Don't trust them.Watt ratings are probably the worst way to compare lights. In the context of flashlights, watts can be thought of as energy consumption. When comparing lights, it's much more to do with the efficiency of a light rather than how much it consumes. One light that takes exactly 5.00 watts may be significantly brighter than another light that also takes exactly 5.00 watts, simply because it's more efficient at using that available energy. Someone may say that a certain light may be 25 watts (probably to impress their audience), but how well does it use that 25 watts?
A good example is the Zebra/Spark setup. Using a Relative Flux vs. Current chart from Cree and some approximate figures you can determine how many watts each lights draws on its highest setting. Doing the math you will find that the Zebra consumes just over 8 watts at 750 lumens, and the Spark nearly 5 watts at 500 lumens.

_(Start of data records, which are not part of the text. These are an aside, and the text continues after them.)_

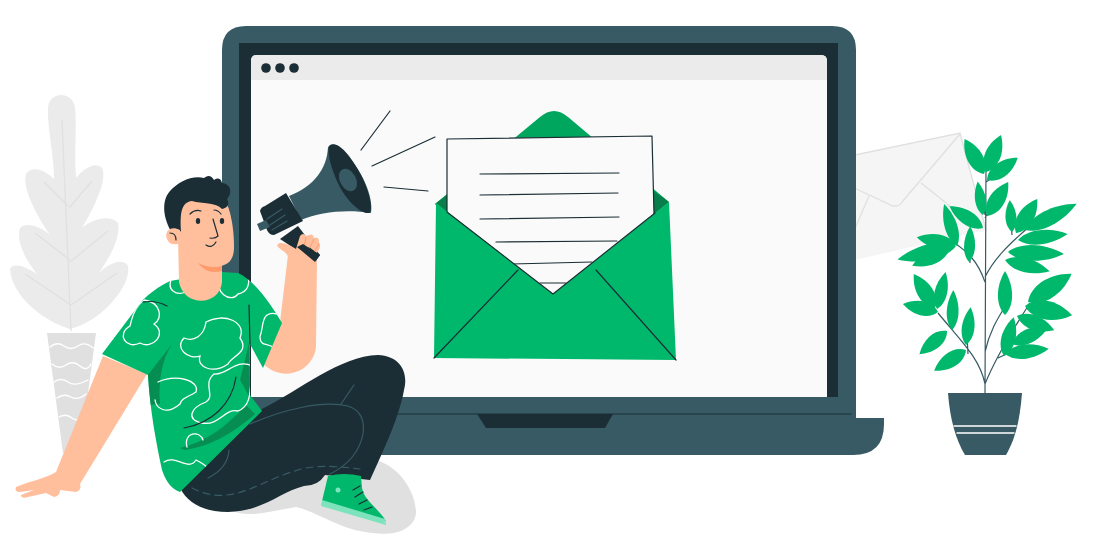
<!DOCTYPE html>
<html lang="en">
<head>
<meta charset="utf-8">
<title>Email campaign illustration</title>
<style>
:root{--green:#00b86b;--green-mid:#00a65e;--green-dark:#087f4a;--mint:#7de3bd;--slate:#375a64;--ink:#1b2e35;--skin:#ffbf9d;--skin-shade:#ff9a6c;--screen:#fafafa;--bar:#ebebeb;--grey:#e0e0e0;--pale:#f5f5f5}
html,body{margin:0;background:#fff;overflow:hidden}
svg{display:block;width:1101px;height:557px}
.green{fill:var(--green)}.slate{fill:var(--slate)}.ink{fill:var(--ink)}.skin{fill:var(--skin)}.grey{fill:var(--grey)}.bar{fill:var(--bar)}
.line{fill:none;stroke:var(--ink);stroke-width:1.2;stroke-linecap:round;stroke-linejoin:round}
.stem{fill:none;stroke:var(--slate);stroke-width:1.2}
.white-line{fill:none;stroke:#fff;stroke-width:1.3;stroke-linecap:round}
.grey-line{fill:none;stroke:var(--grey);stroke-width:1.3}
.seam{fill:none;stroke:var(--slate);stroke-width:1.2;stroke-linecap:round}
</style>
</head>
<body>
<svg viewBox="0 0 1101 557" role="img" aria-label="Man with a megaphone sitting in front of a laptop that shows an open envelope">
<defs>
  <path id="leaf" d="M0 0C-10 -8 -11 -25 0 -40C11 -25 10 -8 0 0Z"/>
  <path id="shirt-shape" d="M170 281C158 287 150 293 142 301L102 354L148 375C150 410 156 442 162 470Q168 488 180 492L262 411L250 395V344L263 368L282 323C268 299 252 279 238 273L222 272Z"/>
  <clipPath id="shirt-clip"><use href="#shirt-shape"/></clipPath>
</defs>

<g id="pale-plant">
  <path class="bar" d="M70 329C44 321 12 297 10 269C12 262 26 266 37 274C24 258 16 240 20 228C26 221 42 227 50 235C36 214 22 188 26 174C32 165 45 170 54 179C54 155 47 127 48 107C50 91 72 91 75 107C77 127 74 152 76 178C84 168 96 161 102 168C108 181 92 211 82 228C94 217 112 215 118 223C121 238 109 258 99 273C110 262 124 258 128 266C132 286 100 323 70 329Z"/>
  <path class="grey-line" d="M62 120L71 331M68 206L44 182M69 208L92 181M70 260L35 233M70 262L108 231M71 305L25 274M71 305L117 273"/>
  <path class="grey" d="M47 333H96L80 453H63Z"/>
  <path class="white-line" d="M50 347Q57 341 64 346T78 346T93 348M52 364Q59 370 66 365T80 366T91 364M54 382Q61 377 68 382T88 380M57 398Q64 393 71 397T86 394M59 417Q66 413 72 418T84 415"/>
</g>

<g id="pale-envelope">
  <path d="M850 156L960 133L986 230L850 261Z" fill="var(--pale)"/>
  <path class="grey-line" d="M850 156L960 133L986 230M850 186L893 206Q899 207 902 202L960 134M869 196L850 240M921 183L975 226"/>
</g>

<path id="floor-shadow" class="grey" d="M225 508C260 485 330 462 372 459C398 464 416 491 416 513C414 531 392 536 372 533C340 530 318 512 296 507C270 511 248 520 225 508Z"/>

<g id="laptop">
  <path class="slate" d="M222 50Q222 26 246 26H832Q856 26 856 50V418H884V424Q884 455 853 455H225Q194 455 194 424V418H222Z"/>
  <rect class="ink" x="239" y="43" width="599" height="354"/>
  <path d="M251 397V61Q251 55 257 55H821Q827 55 827 61V397Z" fill="var(--screen)"/>
  <path class="bar" d="M251 80V61Q251 55 257 55H821Q827 55 827 61V80Z"/>
  <g class="ink"><circle cx="266" cy="68" r="4.8"/><circle cx="280" cy="68" r="4.8"/><circle cx="294" cy="68" r="4.8"/></g>
  <path class="line" d="M250 414H851"/>
  <path class="ink" d="M477 414H613L605 428H486Z"/>
</g>

<g id="envelope">
  <path d="M435 204L540 117Q554 105 568 117L669 202L553 294Z" fill="var(--green-mid)"/>
  <path d="M435 204L448 194V214ZM652 190L669 202L652 216Z" fill="var(--green-dark)"/>
  <path d="M447 139L652 136L654 214L553 294L447 212Z" fill="var(--screen)"/>
  <path class="line" d="M447 212V139L652 136L654 214M480 174L619 173M480 195L618 193M480 219L619 217M496 242L617 241M512 264L592 262M540 283H566"/>
  <path class="green" d="M436 203L553 294L669 202L676 360L434 358Z"/>
  <path class="line" d="M447 212L553 294L655 213M434 358L518 270M676 360L596 270"/>
</g>

<path id="sound-lines" class="line" d="M361 150L390 111M372 166L435 137M384 187L428 191"/>

<g id="potted-plant">
  <path class="stem" d="M985 393L986 165M985 384C980 358 960 340 938 313M985 384C994 362 1006 340 1030 303M985 282C978 262 968 250 946 238M985 277C994 259 1008 245 1030 226M985 352C990 330 998 318 1006 305M985 215L982 195M985 218L995 201M970 263L970 245M1012 235L1011 220M968 354L967 335M950 328L952 320M986 182L1000 172M998 358L1015 350"/>
  <g class="green">
    <use href="#leaf" transform="translate(984 174) rotate(-29)"/>
    <use href="#leaf" transform="translate(986 172) rotate(22)"/>
    <use href="#leaf" transform="translate(987 180) rotate(54) scale(.95)"/>
    <use href="#leaf" transform="translate(983 215) rotate(-9) scale(.7 .85)"/>
    <use href="#leaf" transform="translate(987 216) rotate(32)"/>
    <use href="#leaf" transform="translate(983 228) rotate(-57) scale(.9 1)"/>
    <use href="#leaf" transform="translate(957 246) rotate(-17) scale(.8 1.1)"/>
    <use href="#leaf" transform="translate(956 245) rotate(-79) scale(.9 1)"/>
    <use href="#leaf" transform="translate(956 246) rotate(-103) scale(1 1.5)"/>
    <use href="#leaf" transform="translate(949 250) rotate(-113) scale(.9 1)"/>
    <use href="#leaf" transform="translate(969 262) rotate(2) scale(.7 .9)"/>
    <use href="#leaf" transform="translate(1012 232) rotate(-4) scale(.7 .8)"/>
    <use href="#leaf" transform="translate(1016 233) rotate(32)"/>
    <use href="#leaf" transform="translate(1025 230) rotate(63) scale(1 1.45)"/>
    <use href="#leaf" transform="translate(1018 240) rotate(83) scale(.9 1.25)"/>
    <use href="#leaf" transform="translate(1008 252) rotate(92) scale(1 1.4)"/>
    <use href="#leaf" transform="translate(1005 260) rotate(104) scale(.9 1.15)"/>
    <use href="#leaf" transform="translate(1005 315) rotate(0) scale(.9 1.1)"/>
    <use href="#leaf" transform="translate(1028 302) rotate(57) scale(1.2 1.3)"/>
    <use href="#leaf" transform="translate(1025 306) rotate(101) scale(1.2)"/>
    <use href="#leaf" transform="translate(1017 316) rotate(111) scale(.9 1)"/>
    <use href="#leaf" transform="translate(1012 344) rotate(65) scale(.9 1)"/>
    <use href="#leaf" transform="translate(1005 354) rotate(83) scale(.9 1.1)"/>
    <use href="#leaf" transform="translate(1004 356) rotate(14) scale(.9 1)"/>
    <use href="#leaf" transform="translate(935 308) rotate(-32)"/>
    <use href="#leaf" transform="translate(937 309) rotate(13) scale(.8 .95)"/>
    <use href="#leaf" transform="translate(938 312) rotate(-77) scale(.9)"/>
    <use href="#leaf" transform="translate(952 330) rotate(2) scale(.75 1)"/>
    <use href="#leaf" transform="translate(966 345) rotate(7) scale(.8 .95)"/>
    <use href="#leaf" transform="translate(947 331) rotate(-130) scale(.9)"/>
    <use href="#leaf" transform="translate(966 350) rotate(-123) scale(.95)"/>
  </g>
  <path class="slate" d="M948 393H1022C1020 420 1015 440 1006 455H965C956 440 950 420 948 393Z"/>
  <path class="white-line" d="M954 426H1016M957 433H1014"/>
</g>

<g id="man">
  <g id="resting-arm" class="skin">
    <path d="M103 356L56 472C44 479 30 481 16 487Q14 492 20 492L34 490L21 495Q21 499 28 497L46 493L54 497Q60 496 60 490L76 492Q82 490 80 484L147 374Z"/>
  </g>
  <g id="trousers">
    <path class="ink" d="M180 488L262 409C300 390 340 356 378 355C398 356 407 369 405 385C400 416 385 447 370 480L325 475Q318 486 304 486C280 492 264 511 228 512C205 512 188 504 180 488Z"/>
    <path class="seam" d="M354 385L341 404M208 478Q228 468 229 450M250 424C282 410 322 400 348 406Q366 412 363 434Q358 460 330 474"/>
    <path class="seam" stroke-dasharray="7 5" d="M192 488C230 508 258 482 292 472C312 464 334 466 360 469"/>
  </g>
  <g id="shoe">
    <path class="green" d="M328 476Q344 472 361 476L362 488C364 500 377 507 386 521L322 501Z"/>
    <path d="M322 500L385 519L386 525L321 506Z" fill="var(--mint)"/>
    <circle cx="338" cy="490" r="2.5" fill="var(--mint)"/>
    <path class="line" d="M353 490L360 486M355 497L363 492M359 504L367 500M364 510L372 507"/>
  </g>
  <path id="raised-arm" class="skin" d="M288 255L317 258L316 345C316 368 286 386 262 363L280 322Z"/>
  <g id="shirt">
    <use href="#shirt-shape" class="green"/>
    <g clip-path="url(#shirt-clip)">
      <path d="M147 376L172 344Q157 368 160 404L150 405ZM249 343L250 398L240 380ZM180 448C205 442 225 428 246 405L255 414Q220 445 185 450Z" fill="var(--green-dark)" opacity=".75"/>
      <path class="white-line" d="M144 300C160 302 164 318 154 324C168 334 152 350 140 343C126 350 116 334 130 326C132 318 134 308 144 300Z"/>
      <path class="white-line" d="M206 322C224 312 247 322 240 338C250 352 232 356 228 364C214 374 196 368 200 356C188 360 174 348 184 338C194 342 204 336 206 322Z"/>
      <path class="white-line" d="M158 382C176 374 200 380 196 392C186 398 182 398 180 404C166 416 156 408 155 400"/>
      <path class="white-line" d="M252 366C236 358 226 376 214 374C202 384 216 396 206 402C190 408 186 420 202 423C220 426 224 408 238 411C252 406 250 390 252 366Z"/>
      <path class="white-line" d="M219 276C214 292 230 304 238 294C248 292 250 284 248 276M277 314C260 310 264 328 260 336C260 348 268 342 274 348M172 278C166 290 176 296 186 292M164 462C176 454 188 472 196 460C204 464 206 466 208 468M187 447C183 432 200 430 203 440"/>
      <path class="line" d="M143 302Q156 300 167 306M236 377C232 404 212 423 184 428M249 305L250 344"/>
    </g>
  </g>
  <g id="head">
    <path class="skin" d="M178 235L179 282C184 308 220 306 222 282V265Z"/>
    <path d="M198 263Q210 269 222 266V271Q207 275 198 263Z" fill="var(--skin-shade)"/>
    <path class="skin" d="M180 210C182 196 204 190 222 196C231 206 234 230 234 247C234 262 226 267 214 266C198 264 184 254 180 238Z"/>
    <path class="ink" d="M174 236C164 222 160 202 170 191C178 182 192 175 204 178Q210 173 214 180Q220 176 222 183C232 184 232 194 227 199C230 205 227 208 222 209C216 202 202 204 192 201C181 202 180 214 181 231Z"/>
    <path class="skin" d="M180 230C170 225 164 232 167 239Q170 247 181 243Z"/>
    <path class="line" d="M170 233Q176 233 176 240M213 219L218 236Q215 239 210 238M206 245Q212 249 216 242M190 214Q195 209 201 211M214 210Q218 210 221 214"/>
    <ellipse class="ink" cx="198" cy="221" rx="2.2" ry="3"/>
    <ellipse class="ink" cx="222" cy="221" rx="2.2" ry="3"/>
  </g>
  <g id="megaphone">
    <path class="ink" d="M280 239L298 226L320 255L315 262Z"/>
    <path class="slate" d="M289 196C314 186 327 169 328 147Q334 141 342 150C362 168 374 198 371 213C346 209 320 212 301 220Z"/>
    <path class="ink" d="M330 145C339 140 352 158 361 175C371 195 373 212 369 213C360 214 345 199 338 183C331 168 326 150 330 145Z"/>
    <ellipse class="slate" cx="348" cy="180" rx="8" ry="12" transform="rotate(-28 348 180)"/>
    <path class="ink" d="M260 211Q261 207 265 206L286 193L303 221L274 235Q269 235 267 230Z"/>
    <path class="slate" d="M257 224L266 220L270 227L260 231Z"/>
    <path class="seam" d="M267 219L282 209M270 225L285 215M272 230L287 221"/>
    <path class="skin" d="M288 258C288 251 278 250 277 245C280 240 290 245 296 249L300 236Q303 232 306 236L309 235Q313 233 314 238Q319 236 319 242Q322 247 317 253L309 247L304 252L317 262L315 268H288Z"/>
    <path d="M306 237L304 247M314 239L309 249M319 244L314 252" fill="none" stroke="var(--skin-shade)"/>
    <path class="ink" d="M297 247L303 244L320 255L315 262Z"/>
  </g>
</g>
</svg>
</body>
</html>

As I said before, throw has as much to do with the concentration of a beam as it does the output of a light. Your buddies' light may throw farther, but if it's an LED and it really does draw just 5 watts you may be surprised to find that your Zebralight alone puts out more total light than the diving light, because that diving light doubtfully uses a more efficient emitter or driver than your own.